In addition, the intertextuality and references “N” contains include foreign and Palestinian films, as well as “inside jokes” that are specific to the Arab Palestinian society in Haifa. This aspect of “N” is very intriguing, as it indicates that the growing intersection of Arabic literature with other literatures today (whether through translation or direct reading in foreign languages) does not prevent the local and common references and sensibilities of the Arab lives today from entering world literature and recovering their universal value.
This is not the case, however, of all the stories that compile this collection.
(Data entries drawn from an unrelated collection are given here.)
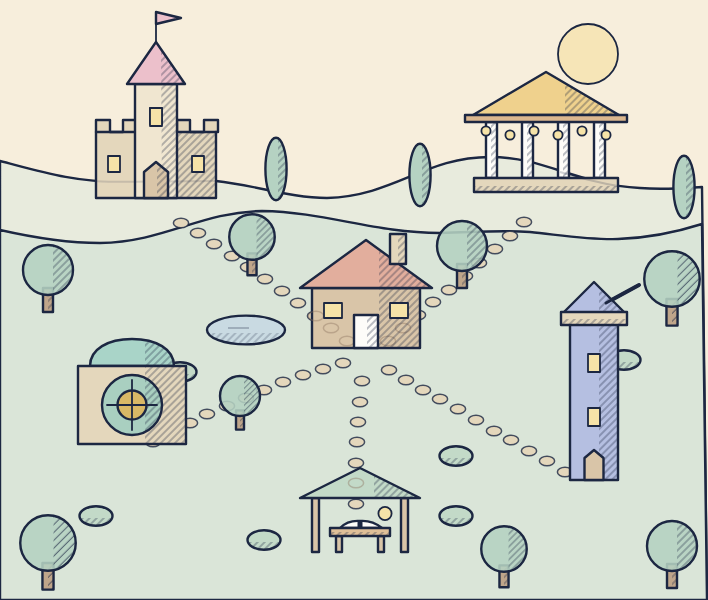
<!DOCTYPE html>
<html lang="en">
<head>
<meta charset="utf-8">
<title>Village map</title>
<style>
:root{--ink:#1c2742;--sky:#f7eedc;--far:#e8ebdd;--near:#dae5d8;--sand:#e4d7bc;--tan:#d9c5a8;--cream:#f0e6d0;--leaf:#b5d2c2;--mint:#c3dac8;--bark:#bfa58a;--lamp:#f6e3a8;--gold:#efd18d;--pink:#ecc0cb;--roof:#e2ae9d;--blue:#b5bfe1;--pond:#c9dae2;--teal:#a9d4c8;--white:#fdfcf9}
html,body{margin:0;overflow:hidden;background:var(--sky)}
.map{display:block;width:708px;height:600px}
.ink{stroke:var(--ink);stroke-width:2.4;stroke-linejoin:round;stroke-linecap:round}
.thin{stroke-width:1.8}
.none{fill:none}
.hatch{fill:url(#hatching);stroke:none}
.sand{fill:var(--sand)}.tan{fill:var(--tan)}.cream{fill:var(--cream)}.leaf{fill:var(--leaf)}.mint{fill:var(--mint)}.bark{fill:var(--bark)}.lamp{fill:var(--lamp)}.gold{fill:var(--gold)}.pink{fill:var(--pink)}.roof{fill:var(--roof)}.blue{fill:var(--blue)}.teal{fill:var(--teal)}.white{fill:var(--white)}
.stones{fill:var(--sand);stroke:var(--ink);stroke-opacity:.8;stroke-width:1.5}
.ghost{fill:none;stroke:#8d7460;stroke-opacity:.4;stroke-width:1.5}
#tree *,#bush *,#cypress *{vector-effect:non-scaling-stroke}
</style>
</head>
<body>
<svg class="map" viewBox="0 0 708 600" role="img" aria-label="Illustrated village map with a castle, pavilion, cottage, tower, observatory and picnic shelter joined by stone paths">
<defs>
<pattern id="hatching" width="5" height="5" patternUnits="userSpaceOnUse" patternTransform="rotate(45)"><path d="M2 0V5" stroke="#1c2742" stroke-opacity=".6" stroke-width="1"/></pattern>
<ellipse id="stone" rx="7.6" ry="4.8"/>
<g id="tree">
<rect class="ink bark" x="-5" y="18" width="10" height="24"/>
<path class="hatch" d="M0 18H5V42H0Z"/>
<circle class="ink leaf" r="25" fill-opacity=".88"/>
<path class="hatch" d="M5 -24.5A25 25 0 0 1 5 24.5Z"/>
</g>
<g id="bush">
<ellipse class="ink mint" rx="16.5" ry="9.7"/>
<path class="hatch" d="M-16 2H16A16.5 9.7 0 0 1 -16 2Z"/>
</g>
<g id="cypress">
<ellipse class="ink leaf" rx="10.6" ry="31.3"/>
<path class="hatch" d="M2 -30.5A10.6 31.3 0 0 1 2 30.5Z"/>
</g>
<g id="column"><rect class="ink white" width="11" height="56"/><path class="hatch" d="M5 0H11V56H5Z"/></g>
<g id="window"><rect class="ink lamp thin" width="12" height="16"/></g>
</defs>

<rect width="708" height="600" fill="var(--sky)"/>
<circle id="sun" class="ink thin" cx="588" cy="54" r="30" fill="#f6e5b7"/>

<g id="hills">
<path class="ink" fill="var(--far)" stroke-width="2" d="M0 161C35 170 75 183 125 182C155 181 180 179 216 181C255 185 290 198 327 198C395 196 425 157 490 157C545 157 575 184 640 188C665 190 685 188 702 187L707 600H0Z"/>
<path class="ink" fill="var(--near)" stroke-width="2" d="M0 230C35 238 70 243 100 243C165 242 200 212 262 211C325 212 375 233 440 233C480 232 500 230 530 232C560 235 590 240 618 239C650 238 680 231 702 224L707 600H0Z"/>
</g>

<g id="paths" class="stones">
<use href="#stone" x="181" y="223"/><use href="#stone" x="198" y="233"/><use href="#stone" x="214" y="244"/><use href="#stone" x="232" y="256"/><use href="#stone" x="248" y="267"/><use href="#stone" x="265" y="279"/><use href="#stone" x="282" y="291"/><use href="#stone" x="298" y="303"/><use href="#stone" x="315" y="316"/>
<use href="#stone" x="524" y="222"/><use href="#stone" x="510" y="236"/><use href="#stone" x="495" y="249"/><use href="#stone" x="479" y="263"/><use href="#stone" x="465" y="276"/><use href="#stone" x="449" y="290"/><use href="#stone" x="433" y="302"/><use href="#stone" x="418" y="315"/>
<use href="#stone" x="343" y="363"/><use href="#stone" x="323" y="369"/><use href="#stone" x="303" y="375"/><use href="#stone" x="283" y="382"/><use href="#stone" x="264" y="390"/><use href="#stone" x="246" y="398"/><use href="#stone" x="227" y="406"/><use href="#stone" x="207" y="414"/><use href="#stone" x="190" y="423"/><use href="#stone" x="172" y="432"/><use href="#stone" x="153" y="442"/>
<use href="#stone" x="362" y="381"/><use href="#stone" x="360" y="402"/><use href="#stone" x="358" y="422"/><use href="#stone" x="357" y="442"/><use href="#stone" x="356" y="463"/><use href="#stone" x="356" y="483"/><use href="#stone" x="356" y="504"/>
<use href="#stone" x="389" y="370"/><use href="#stone" x="406" y="380"/><use href="#stone" x="423" y="390"/><use href="#stone" x="440" y="399"/><use href="#stone" x="458" y="409"/><use href="#stone" x="476" y="420"/><use href="#stone" x="494" y="431"/><use href="#stone" x="511" y="440"/><use href="#stone" x="529" y="451"/><use href="#stone" x="547" y="461"/><use href="#stone" x="565" y="472"/>
</g>

<g id="pond">
<ellipse class="ink" fill="var(--pond)" stroke-width="2" cx="246" cy="330" rx="39" ry="14.4"/>
<path class="hatch" opacity=".7" d="M208 333H284C279 340 264 344 246 344S213 340 208 333Z"/>
<path d="M228 328H249" stroke="#1c2742" stroke-opacity=".5"/>
</g>

<g id="shrubs">
<use href="#bush" x="180" y="372"/><use href="#bush" x="96" y="516"/><use href="#bush" x="264" y="540"/><use href="#bush" x="456" y="456"/><use href="#bush" x="456" y="516"/><use href="#bush" x="624" y="360"/>
<use href="#cypress" x="276" y="169"/><use href="#cypress" x="420" y="175"/><use href="#cypress" x="684" y="187"/>
</g>

<g id="castle">
<path class="ink none thin" d="M156 42V12"/>
<path class="ink pink" d="M156 12L181 18L156 24Z"/>
<path class="ink sand" d="M96 132V120H110V132H123V120H137V132H177V120H190V132H204V120H218V132H216V198H96Z"/>
<path class="ink none" d="M96 132H135M177 132H216"/>
<path class="hatch" d="M177 132H216V198H177Z"/>
<rect class="ink cream" x="135" y="84" width="42" height="114"/>
<path d="M96 181C108 183 155 181 216 181" fill="none" stroke="#1c2742" stroke-opacity=".15" stroke-width="2"/>
<path class="ink pink" d="M156 42L185 84H127Z"/>
<path class="hatch" d="M161 50L185 84H177V198H162Z"/>
<use href="#window" x="150" y="108"/><use href="#window" x="108" y="156"/><use href="#window" x="192" y="156"/>
<path d="M150 108H162V126H150Z" class="ink lamp thin"/>
<path class="ink tan" d="M144 198V172L156 162L168 172V198Z"/>
<path class="hatch" d="M157 163L168 172V198H157Z"/>
</g>

<g id="pavilion">
<use href="#column" x="486" y="122"/><use href="#column" x="522" y="122"/><use href="#column" x="558" y="122"/><use href="#column" x="594" y="122"/>
<rect class="ink sand" x="474" y="178" width="144" height="14"/>
<path class="hatch" d="M474 186H618V192H474Z"/>
<path d="M560 172C580 178 600 183 618 186" fill="none" stroke="#1c2742" stroke-opacity=".2" stroke-width="2"/>
<path class="ink gold" d="M546 72L619 115H473Z"/>
<path class="hatch" d="M565 84L618 115H565Z"/>
<rect class="ink" fill="#dbb78f" x="465" y="115" width="162" height="7"/>
<g class="ink lamp" stroke-width="1.5"><circle class="thin" cx="486" cy="131" r="4.6"/><circle class="thin" cx="510" cy="135" r="4.6"/><circle class="thin" cx="534" cy="131" r="4.6"/><circle class="thin" cx="558" cy="135" r="4.6"/><circle class="thin" cx="582" cy="131" r="4.6"/><circle class="thin" cx="606" cy="135" r="4.6"/></g>
</g>

<g id="cottage">
<rect class="ink tan" x="312" y="288" width="108" height="60"/>
<g class="ghost"><use href="#stone" x="316" y="316"/><use href="#stone" x="331" y="328"/><use href="#stone" x="347" y="341"/><use href="#stone" x="403" y="328"/><use href="#stone" x="388" y="341"/></g>
<path class="ink roof" d="M366 240L432 288H300Z"/>
<path class="hatch" d="M379 250L432 288H420V348H379Z"/>
<rect class="ink sand" x="390" y="234" width="16" height="30"/>
<path class="hatch" d="M398 234H406V264H398Z"/>
<rect class="ink lamp thin" x="324" y="303" width="18" height="15"/><rect class="ink lamp thin" x="390" y="303" width="18" height="15"/>
<rect class="ink white" x="354" y="315" width="24" height="33"/>
<path class="hatch" d="M367 315H378V348H367Z"/>
</g>

<g id="observatory">
<path class="ink teal" d="M90 366C90 349 108 339 132 339S174 349 174 366Z"/>
<path class="hatch" d="M145 340C163 344 174 353 174 366H145Z"/>
<rect class="ink sand" x="78" y="366" width="108" height="78"/>
<circle class="ink" fill="#a9cfc0" cx="132" cy="405" r="30"/>
<circle class="ink" fill="#d8b866" cx="132" cy="405" r="14.5"/>
<path class="ink none thin" d="M132 380V430M107 405H157"/>
<path class="hatch" d="M145 366H186V444H145Z"/>
</g>

<g id="tower">
<path d="M606 303L639 285" stroke="#1c2742" stroke-width="4" stroke-linecap="round"/>
<rect class="ink blue" x="570" y="324" width="48" height="156"/>
<path class="hatch" d="M599 324H618V480H599Z"/>
<path class="ink blue" d="M594 282L625 313H563Z"/>
<path class="hatch" d="M599 288L625 313H599Z"/>
<path d="M606 303L639 285" stroke="#1c2742" stroke-width="3" stroke-linecap="round"/>
<rect class="ink sand" x="561" y="312" width="66" height="13"/>
<path class="hatch" d="M561 319H627V325H561Z"/>
<rect class="ink lamp thin" x="588" y="354" width="12" height="18"/><rect class="ink lamp thin" x="588" y="408" width="12" height="18"/>
<path class="ink tan" d="M584.500 480V458L594 450L603.500 458V480Z"/>
</g>

<g id="picnic-shelter">
<rect class="ink tan" x="312" y="498" width="7" height="54"/><rect class="ink tan" x="401" y="498" width="7" height="54"/>
<path class="ink mint" d="M360 468L420 498H300Z"/>
<path class="hatch" d="M374 475L420 498H374Z"/>
<g class="ghost"><use href="#stone" x="356" y="483"/></g>
<path class="ink white" d="M340 528Q348 520 360 521Q372 520 382 528Z"/>
<path d="M360 520V528" stroke="#1c2742" stroke-width="5"/>
<rect class="ink tan" x="336" y="536" width="6" height="16"/><rect class="ink tan" x="378" y="536" width="6" height="16"/>
<rect class="ink" fill="#dfbf98" x="330" y="528" width="60" height="8"/>
<path class="hatch" d="M330 532H390V536H330Z"/>
<circle class="ink lamp thin" cx="385" cy="513.500" r="6.600"/>
</g>

<g id="trees">
<use href="#tree" transform="translate(48 270)"/>
<use href="#tree" transform="translate(252 237) scale(.91)"/>
<use href="#tree" transform="translate(462 246)"/>
<use href="#tree" transform="translate(672 279) scale(1.11)"/>
<use href="#tree" transform="translate(240 396) scale(.8)"/>
<use href="#tree" transform="translate(48 543) scale(1.11)"/>
<use href="#tree" transform="translate(504 549) scale(.91)"/>
<use href="#tree" transform="translate(672 546)"/>
</g>
</svg>
</body>
</html>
Some of the stories that include Israelis as their protagonists (with the exception of Dabbagh’s “Sleep it Off, Dr Schott”), for example, rather than attempting to engage with the nuances of the Israeli state from within wind up with trivializing Israeli society, and consequently trivializing Palestinians and the nature of the conflict. Such is the case, for example, of “Final Warning” by Talal Abu Shawish (trans. Mohamed Ghaleiny), where a group of Palestinians from the occupied city of Ramallah and Israelis from Modi’in —an Israeli settlement built on confiscated Palestinian land— are equally requested, by a voice from outer space in Hebrew and Arabic, to “cut it out” and cease their hostilities in this “tiny sector of the planet’s orbit” since they are affecting the galaxy’s stability.
Between 1981 and 1993, when Mahmoud Darwish and the Syrian Kurd Saleem Barakat edited the Palestinian Arabic literary journal Al Karmel, Palestinians were a minority among collaborators to the journal, for which literary translation was essential. The journal personified the universality and contemporaneity of the Palestinian struggle through its engagement with world literature. While the introduction to Palestine +100 refers to absence as a defining feature of Palestinian fiction, the collection also shows its fullness and its capacity to contain many languages, genres, perspectives and contradictions.